Trump famously scrapped the Obama-era Iran nuclear deal and assassinated Iranian General Qassem Soleimani in a drone strike. Since then, the administration has told the government of Iraq that it will not honor any request for American forces to leave the country. As The New York Times reported in late 2019, despite his vows to conclude “endless wars,” Trump hasn’t ended any. As the Times put it, “More troops have deployed to the Middle East in recent months than have come home. Mr. Trump is not so much ending wars, as he is moving troops from one conflict to another.”
Whether you think this record should be a source of pride or shame, it is not, in any sense, noninterventionist or dovish.
Similarly, the president’s attacks on the excesses of the “deep state” have failed to produce more robust civil-liberties protections. Despite his insistence that the “deep state” participated in an Obama-Biden “coup” against his administration, Trump has not meaningfully curtailed federal law-enforcement or surveillance powers expanded in the name of fighting terrorism. Last year, Trump signed on to a bipartisan reauthorization of the PATRIOT Act without major changes; last November, the Trump administration invoked PATRIOT Act authorities to detain a person indefinitely on American soil for the first time—an act from which it later retreated in fear that the courts might not uphold it. The president has repeatedly threatened—and deployed—federal power to suppress anti-police-brutality protests.
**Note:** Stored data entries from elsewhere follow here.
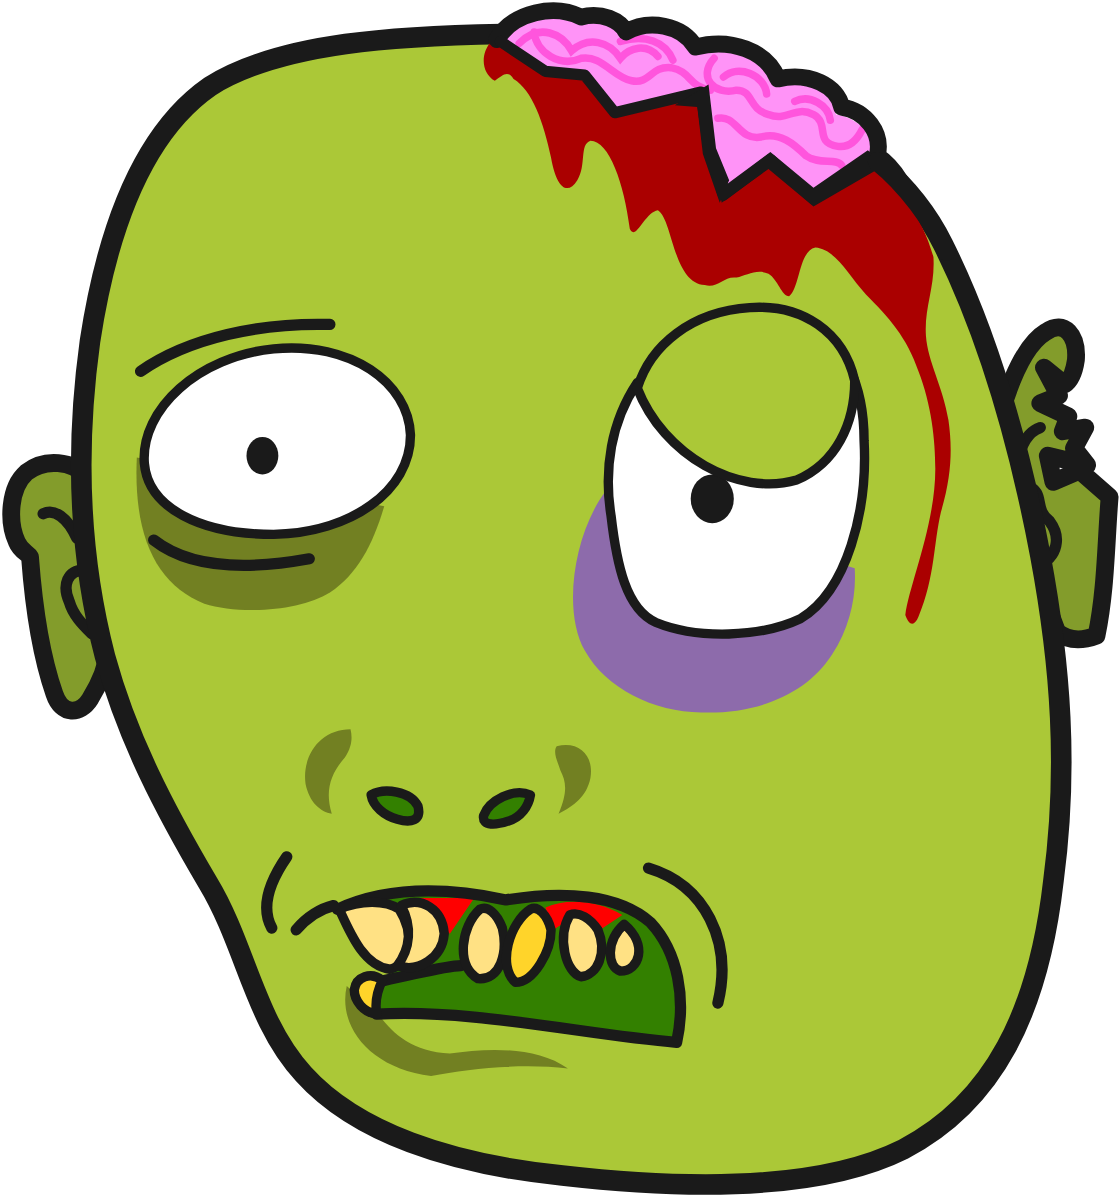
<!DOCTYPE html>
<html lang="en">
<head>
<meta charset="utf-8">
<title>Zombie head</title>
<style>
:root{
  --paper:#ffffff; --ink:#1a1a1a; --skin:#abc837; --ear:#839c2b; --shade:#728022;
  --bruise:#8d6bab; --blood:#aa0000; --brain:#ff93f7; --brain-fold:#ff55dd;
  --mouth:#338000; --gum:#ff0000; --tooth:#ffe184; --tooth-gold:#ffd42a;
}
html,body{margin:0;padding:0;background:var(--paper);overflow:hidden}
.zombie{display:block;width:1119px;height:1200px}
.line{fill:none;stroke:var(--ink);stroke-width:6;stroke-linecap:round;stroke-linejoin:round}
.outlined{stroke:var(--ink);stroke-width:5;stroke-linejoin:round;stroke-linecap:round}
.thick{stroke-width:11}
.skin{fill:var(--skin)} .ear{fill:var(--ear);stroke-width:9.5} .shade{fill:var(--shade)}
.white{fill:#fff} .ink{fill:var(--ink)} .bruise{fill:var(--bruise)} .blood{fill:var(--blood)}
.brain{fill:var(--brain)} .fold{fill:none;stroke:var(--brain-fold);stroke-width:4;stroke-linecap:round}
.mouth{fill:var(--mouth)} .gum{fill:var(--gum)} .tooth{fill:var(--tooth)} .gold{fill:var(--tooth-gold)}
</style>
</head>
<body>
<svg class="zombie" viewBox="0 0 597 640" role="img" aria-label="Cartoon zombie head with an exposed brain">
  <g id="ears">
    <path class="ear outlined" d="M46 254C39 246 24 244 14 252C5 260 4 278 9 289C11 294 15 295 16 297C18 324 22 350 29 370C33 382 43 381 48 373C53 365 57 356 58 346Z"/>
    <path class="line" d="M23 274C29 271 36 276 41 287M45 304C36 304 33 312 37 321C39 328 44 333 49 338"/>
    <path class="ear outlined" d="M534 220C540 200 548 183 558 177C568 170 575 179 574 192C573 199 571 203 568 205L557 196L565 211L555 215L570 222L567 230L579 228L573 239L580 248L559 243L562 257L576 251L592 265C590 290 590 315 585 339C577 342 570 342 564 337L550 300Z"/>
    <path class="line" d="M543 246C545 236 549 230 555 228M548 259C558 263 551 271 560 278C566 286 565 297 553 302"/>
  </g>

  <path id="head" class="skin outlined thick" d="M268 18C215 19 150 22 112 46C76 71 57 123 48 182C40 240 42 296 56 350C68 394 88 432 111 471C131 504 136 545 162 573C190 604 240 621 300 627C370 635 438 635 482 613C530 588 554 540 562 470C570 410 566 355 555 296C544 238 528 180 503 130C495 114 484 100 470 88Z"/>

  <g id="wound">
    <path class="blood" d="M262 22C256 29 257 39 264 43C268 40 271 37 274 42C284 48 290 65 294 84C297 101 303 104 308 96C313 88 309 77 315 75C325 75 333 98 336 122C339 129 344 113 351 112C359 117 359 151 376 152C383 154 386 147 393 148C398 147 404 143 410 146C415 149 417 158 421 158C427 153 426 134 435 132C446 133 452 146 462 157C474 169 484 180 490 198C497 216 499 235 499 250C499 280 485 312 483 328C485 334 488 334 490 329C499 307 498 290 502 273C508 253 508 238 506 224C503 206 495 193 494 179C493 164 499 153 498 137C492 115 480 101 466 90L434 106L410 85L386 103L375 50L328 60L312 40Z"/>
    <path class="brain" d="M267 21C277 7 296 4 309 12C320 9 329 14 332 21C345 12 363 17 370 29C389 23 407 29 414 46C431 42 445 49 446 61C459 63 469 74 465 86L434 106L411 85L386 103L375 50L328 60L312 40L290 38Z"/>
    <path class="fold" d="M277 23C288 12 300 18 305 27C314 19 325 22 331 31C336 25 345 23 351 30M285 17C286 28 299 36 310 31C321 29 327 41 337 43C347 45 347 35 358 36C369 38 367 46 379 48M331 22C344 18 355 22 359 32M381 31C372 41 381 51 393 48C402 48 399 58 410 61C420 65 424 56 434 61C443 66 434 76 447 78C454 79 458 73 460 69M386 41C394 34 408 40 409 50M383 63C393 61 394 75 406 73C416 70 424 77 430 83C437 88 446 84 449 88M424 54C432 50 442 56 443 64"/>
    <path class="line" style="stroke-width:9" d="M265 21C274 6 296 2 310 9C321 6 331 11 334 17C346 10 364 13 371 25C390 20 409 27 415 42C432 38 447 46 449 57C462 59 471 71 468 83C474 87 477 91 480 96"/>
    <path class="line" d="M267 22L291 38L312 40L328 60L374 49L378 78L386 104L411 85L434 106L468 86"/>
    <path class="ink" d="M360 56L378 45L382 79L389 96L384 108L375 82L372 57ZM384 101L411 81L434 100L463 80L472 88L434 110L410 90L385 108Z"/>
    <path class="line" style="stroke-width:10" d="M468 86C484 99 497 117 505 134"/>
  </g>

  <g id="left-eye">
    <path class="line" d="M75 198C101 180 139 172 176 173"/>
    <path class="shade" d="M73 244C71 287 84 312 109 322C128 328 160 326 176 316C191 306 199 290 205 270Z"/>
    <path class="white outlined" d="M77 247C75 218 106 190 146 186C187 182 218 204 219 232C219 262 187 284 146 285C107 285 79 271 77 247Z"/>
    <ellipse class="ink" cx="140" cy="243" rx="8.5" ry="10"/>
    <path class="line" d="M82 288C101 303 132 304 165 298"/>
  </g>

  <g id="right-eye">
    <path class="bruise" d="M323 262C306 285 300 326 312 347C323 367 349 380 374 380C403 381 430 371 444 349C453 335 457 319 456 303Z"/>
    <path class="white outlined" d="M340 204C326 225 322 250 326 275C329 301 334 325 350 332C372 341 406 340 427 330C452 315 463 272 461 235C461 218 458 206 453 196Z"/>
    <ellipse class="ink" cx="380" cy="266" rx="11.500" ry="13"/>
    <path class="skin outlined" d="M340 207C347 184 369 166 400 164C428 162 450 177 456 203C456 226 446 247 425 256C394 265 354 243 340 207Z"/>
  </g>

  <g id="nose">
    <path class="shade" d="M187 389C171 389 161 403 163 418C165 428 171 433 177 434C173 421 177 412 184 404C188 398 188 393 187 389Z"/>
    <path class="shade" d="M297 398C309 395 317 403 315 415C313 425 306 430 298 434C303 422 302 417 299 411C297 405 295 401 297 398Z"/>
    <path class="mouth outlined" d="M198 424C205 420 219 422 223 430C225 438 219 439 212 437C205 435 199 430 198 424Z"/>
    <path class="mouth outlined" d="M283 424C274 420 261 427 258 435C257 441 265 440 271 438C278 436 282 430 283 424Z"/>
  </g>

  <g id="jaw">
    <path class="shade" d="M185 526C180 548 198 570 230 574C250 570 279 567 303 570C286 558 260 559 240 562C220 561 209 551 202 541Z"/>
    <path class="mouth" d="M182 484C210 472 242 473 270 479C300 475 329 477 346 492C361 507 366 533 361 556C312 552 252 538 201 541L204 524L211 516Z"/>
    <path class="gum" d="M223 479L253 479L240 498ZM291 484C302 479 319 480 332 488L320 496L303 491L295 496Z"/>
    <path class="line" d="M180 485C208 472 242 474 270 480C301 475 330 477 347 492C362 508 366 533 361 556C312 552 252 538 201 541"/>
    <path class="line" d="M205 523C224 519 238 515 246 515"/>
    <g id="upper-teeth" class="outlined">
      <path class="tooth" d="M181 485C192 480 206 480 213 485C221 498 220 514 208 517C194 515 187 498 181 485Z"/>
      <path class="tooth" d="M214 483C225 478 236 485 237 498C236 511 223 519 212 515C219 506 220 494 214 483Z"/>
      <path class="tooth" d="M256 485C246 494 243 515 255 522C267 523 271 508 268 495C265 487 260 483 256 485Z"/>
      <path class="gold" d="M283 485C272 492 265 515 275 524C285 524 294 507 294 496C292 488 287 483 283 485Z"/>
      <path class="tooth" d="M304 488C297 500 302 519 310 521C319 520 324 508 319 496C315 490 309 486 304 488Z"/>
      <path class="tooth" d="M333 493C323 502 324 516 331 518C341 518 346 504 333 493Z"/>
    </g>
    <path class="gold outlined" d="M189 528C190 521 198 518 204 523C201 529 200 535 201 541C194 540 189 534 189 528Z"/>
    <path class="line" d="M153 457C144 470 139 484 145 495M158 496C164 489 170 485 178 483M346 463C376 472 391 502 383 535"/>
  </g>
</svg>
</body>
</html>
His administration has urged the suppression of intelligence showing attempted foreign interference in American elections on his behalf, while ordering the manufacture of intelligence meant to justify an authoritarian crackdown on his domestic political critics.
All of that said, even with the examples of Trumpian cruelty, the president has compiled less a record of radical departure from his predecessors on these particular matters than one of continuity. Barack Obama was elected as a skeptic of the War on Terror; his administration presided over an expansion of its scope, much as Trump’s has. A Hillary Clinton administration likely would have as well, perhaps with some differences—maybe a Clinton administration would not have rescinded Obama’s drone restrictions, and public pressure might have resulted in a reduction in drone warfare. But the two most consistent qualities of the post-9/11 security state are that it grows, and that its growth is bipartisan. The trend suggests that a rollback of expansive national-security powers and commitments won’t be forthcoming in a hypothetical Biden administration either.
On Thursday, Biden told the military newspaper Stars and Stripes that “these ‘forever wars’ have to end. I support drawing down the troops. But here’s the problem, we still have to worry about terrorism and [the Islamic State],”adding that he does not “foresee major reductions in the U.S. defense budget.”
Still, it makes no more sense to give Trump credit for being a dove than it would to give Obama credit for his 2008 rhetoric on the same issues, or Biden just for saying that the “forever wars” must end. Just as he is no great businessman or economic populist, Trump is no foe of defense contractors or endless war—he only plays one on television.